To analyze historical data, it is convenient to use Reports of different types.
Unauthorized users (for example, passengers) can use Locator, which shows routes and units performing rides.
On the diagram, several arrows go from Units to other elements, which means that units can be assigned by different methods. In this section, we'll consider all possible assignment options.
But first, it should be noted that the complete list of units available to the user is displayed on the Units tab in the route properties, and if necessary, they can be associated with the route by marking the units in the list and clicking Save.
This option is used for schedules with a fixed time, i.e., if it's known in advance when and which unit should go on the route every day.
For each of these schedules, you can select an Assigned unit from the drop-down menu. At first, this menu displays a list of units associated with the route, but after clicking on the chain icon in the menu, all units available to the user will be visible.
This option is used when the ride is performed by the first unit that went on it.
If you enable the Assign units automatically option on the Units tab in the route properties, NimBus will track all units associated with the route and will assign to the ride the unit that visits the first stop before the others.
If a unit does not go to the ride according to a fixed schedule, the dispatcher can change it manually in the drop-down menu on the Rides tab.

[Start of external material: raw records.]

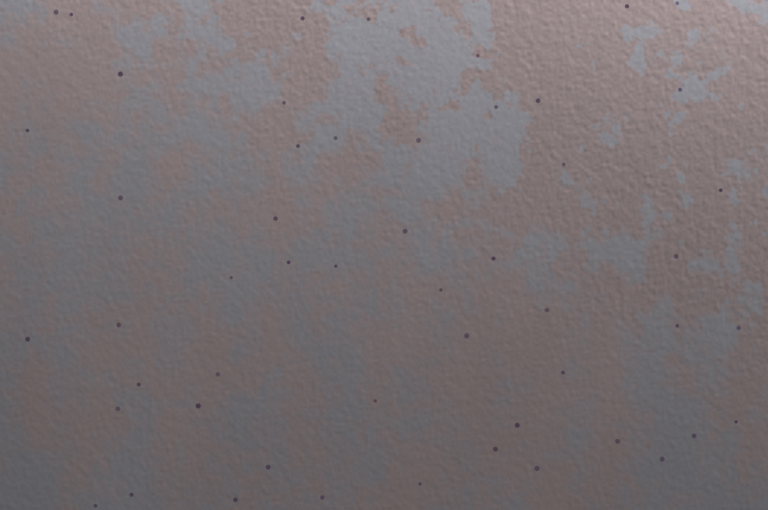
Write a WebGL 2 fragment shader that draws this texture.

```glsl
#version 300 es
precision highp float;
// Weathered plaster wall: worn pink paint over grey, fine relief and dark specks.
uniform vec2 u_resolution;
out vec4 outColor;

float hash(vec2 p) {
  vec3 q = fract(vec3(p.xyx) * 0.1031);
  q += dot(q, q.yzx + 33.33);
  return fract((q.x + q.y) * q.z);
}

float valueNoise(vec2 p) {
  vec2 cell = floor(p), f = fract(p);
  f = f * f * (3.0 - 2.0 * f);
  float low = mix(hash(cell), hash(cell + vec2(1, 0)), f.x);
  float high = mix(hash(cell + vec2(0, 1)), hash(cell + vec2(1, 1)), f.x);
  return mix(low, high, f.y);
}

float fbm(vec2 p) {
  float sum = 0.0, amplitude = 0.5;
  for (int i = 0; i < 5; i++) {
    sum += amplitude * valueNoise(p);
    p = mat2(1.6, 1.2, -1.2, 1.6) * p + 17.3;
    amplitude *= 0.55;
  }
  return sum / 1.055;
}

// Height of the rough plaster grain, turned to hide the noise lattice
float grainHeight(vec2 p) {
  vec2 turned = mat2(0.8, 0.6, -0.6, 0.8) * p;
  return 0.6 * valueNoise(turned * 105.0) + 0.4 * valueNoise(p * 175.0 + 40.0);
}

// Slope of the grain towards the light
float relief(vec2 p, vec2 lightStep) {
  return grainHeight(p - lightStep) - grainHeight(p + lightStep);
}

// Coverage of round specks scattered on a jittered grid
float specks(vec2 p, float cellSize, float density, float pixel) {
  vec2 home = floor(p / cellSize);
  float cover = 0.0;
  for (int y = -1; y <= 1; y++) {
    for (int x = -1; x <= 1; x++) {
      vec2 cell = home + vec2(x, y) + 50.0;
      vec2 jitter = vec2(hash(cell + 3.7), hash(cell + 91.2));
      vec2 center = (cell - 50.0 + jitter) * cellSize;
      float radius = mix(0.0030, 0.0050, hash(cell + 27.5));
      float present = step(hash(cell + 63.1), density);
      float strength = mix(0.6, 1.0, hash(cell + 11.9));
      float edge = 0.6 * pixel + 0.0006;
      float disc = 1.0 - smoothstep(radius - edge, radius + edge, distance(p, center));
      cover = max(cover, present * strength * disc);
    }
  }
  return cover;
}

// Brightness falling from the upper right to the floor
float lighting(vec2 p) {
  float t = clamp(p.y + 0.16 * (p.x - 0.7) * p.y, 0.0, 1.15);
  float leftShade = 1.0 - smoothstep(0.0, 0.25, p.x);
  return 0.382 + 0.09 * t + 0.095 * t * t * t - 0.012 * leftShade;
}

// Share of bare grey: crisp ragged flakes at the upper right, hazy elsewhere
float bareAmount(vec2 p, float crisp) {
  float zones = fbm(p * vec2(4.5, 3.5) + 8.0);
  float flakes = fbm(p * vec2(15.0, 12.0) + 23.0);
  float crumbs = fbm(p * 48.0 + 5.0);
  float field = 0.34 * zones + 0.40 * flakes + 0.26 * crumbs;
  field += 0.03 * (grainHeight(p + 5.0) - 0.5);
  field += 0.06 * (1.0 - smoothstep(0.0, 0.6, p.x));
  float softness = mix(0.13, 0.022, crisp);
  float threshold = mix(0.525, 0.538, crisp);
  return smoothstep(threshold - softness, threshold + softness, field);
}

void main() {
  float pixel = 1.0 / u_resolution.y;
  vec2 p = gl_FragCoord.xy * pixel;
  float crisp = smoothstep(0.6, 1.05, 0.4 * p.x + 0.8 * p.y);

  // Paint and bare wall
  const vec3 pinkPaint = vec3(1.070, 0.965, 0.968);
  const vec3 greyWall = vec3(0.990, 0.985, 1.030);
  float bare = bareAmount(p, crisp);
  vec3 color = lighting(p) * mix(pinkPaint, greyWall, bare);
  color *= 1.0 + 0.06 * crisp * (bare - 0.3);

  // Broad stains, grain relief and fine grit
  color *= 1.0 + 0.05 * (fbm(p * vec2(9.0, 4.0) + 60.0) - 0.5);
  float roughness = mix(0.085, 0.17, crisp) * (1.0 - 0.45 * bare * crisp);
  color *= 1.0 + roughness * relief(p, vec2(0.0018, 0.0024));
  color *= 1.0 + 0.03 * (valueNoise(p * 260.0 + 9.0) - 0.5);

  // Dark specks
  const vec3 speckColor = vec3(0.25, 0.19, 0.27);
  color = mix(color, speckColor, 0.85 * specks(p, 0.125, 0.55, pixel));
  outColor = vec4(color, 1.0);
}
```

Also, manual assignment can be used if it's not known in advance which unit will perform the ride on a certain day. In this case, you do not need to assign units to schedules, and all the work will be done only through the Rides tab.
Since a ride is a departure of a unit according to a schedule, and a block is a set of schedules, the unit can be assigned manually to the entire block at a time.
Usually block is the most complicated term for new NimBus users to understand, since most people are passengers and have never looked at the operation of fleets, tram depots, etc. as drivers or dispatchers do. To understand the essence of blocks, let's consider the following example, and you'll see how you can put in order multiple schedules of the same route using blocks.
Suppose there is 1 garage and 4 stops combined into route #32. For simplicity, let's assume that the distance between successive stops or between the garage and the following stop takes 10 minutes.
Route #32 has 4 versions with different descriptions:
Each route taxi must go to the route from the garage, drive the direct route and the return route 3 times, and then come back to the garage. The break between each direct route and return route pair will be 9 minutes. There will be 3 route taxis in total, the first one leaves the garage at 8:00, and the following taxis leave it within 23 minutes of each other.
As a result, we get planned rides along 4 created routes:
In my opinion, understanding even such a few elements can already be quite difficult, so let's try to add blocks.
Each block is meant for a separate route taxi. You'll need to choose schedules for it one by one, considering the breaks: start (way to the 1st stop), direct route, return route, a 9-minute break, direct route, return route, a 9-minute break, direct route, return route, end (way to the garage).
At first, a lot of schedules will be displayed on the page, but step by step, the amount of information displayed will decrease, since one schedule cannot be used in several blocks.
The number of schedules before the creation of blocks:
The creation of a block named Taxi 1:
The creation of a block named Taxi 2:
The creation of a block named Taxi 3:
After adding all the blocks, the result will look like this:
As a result, the dispatcher can see the amount of work for the current day for a particular unit, and, consequently, for a particular driver. Also, using blocks, it will be easier for the dispatcher to assign units to several rides at once.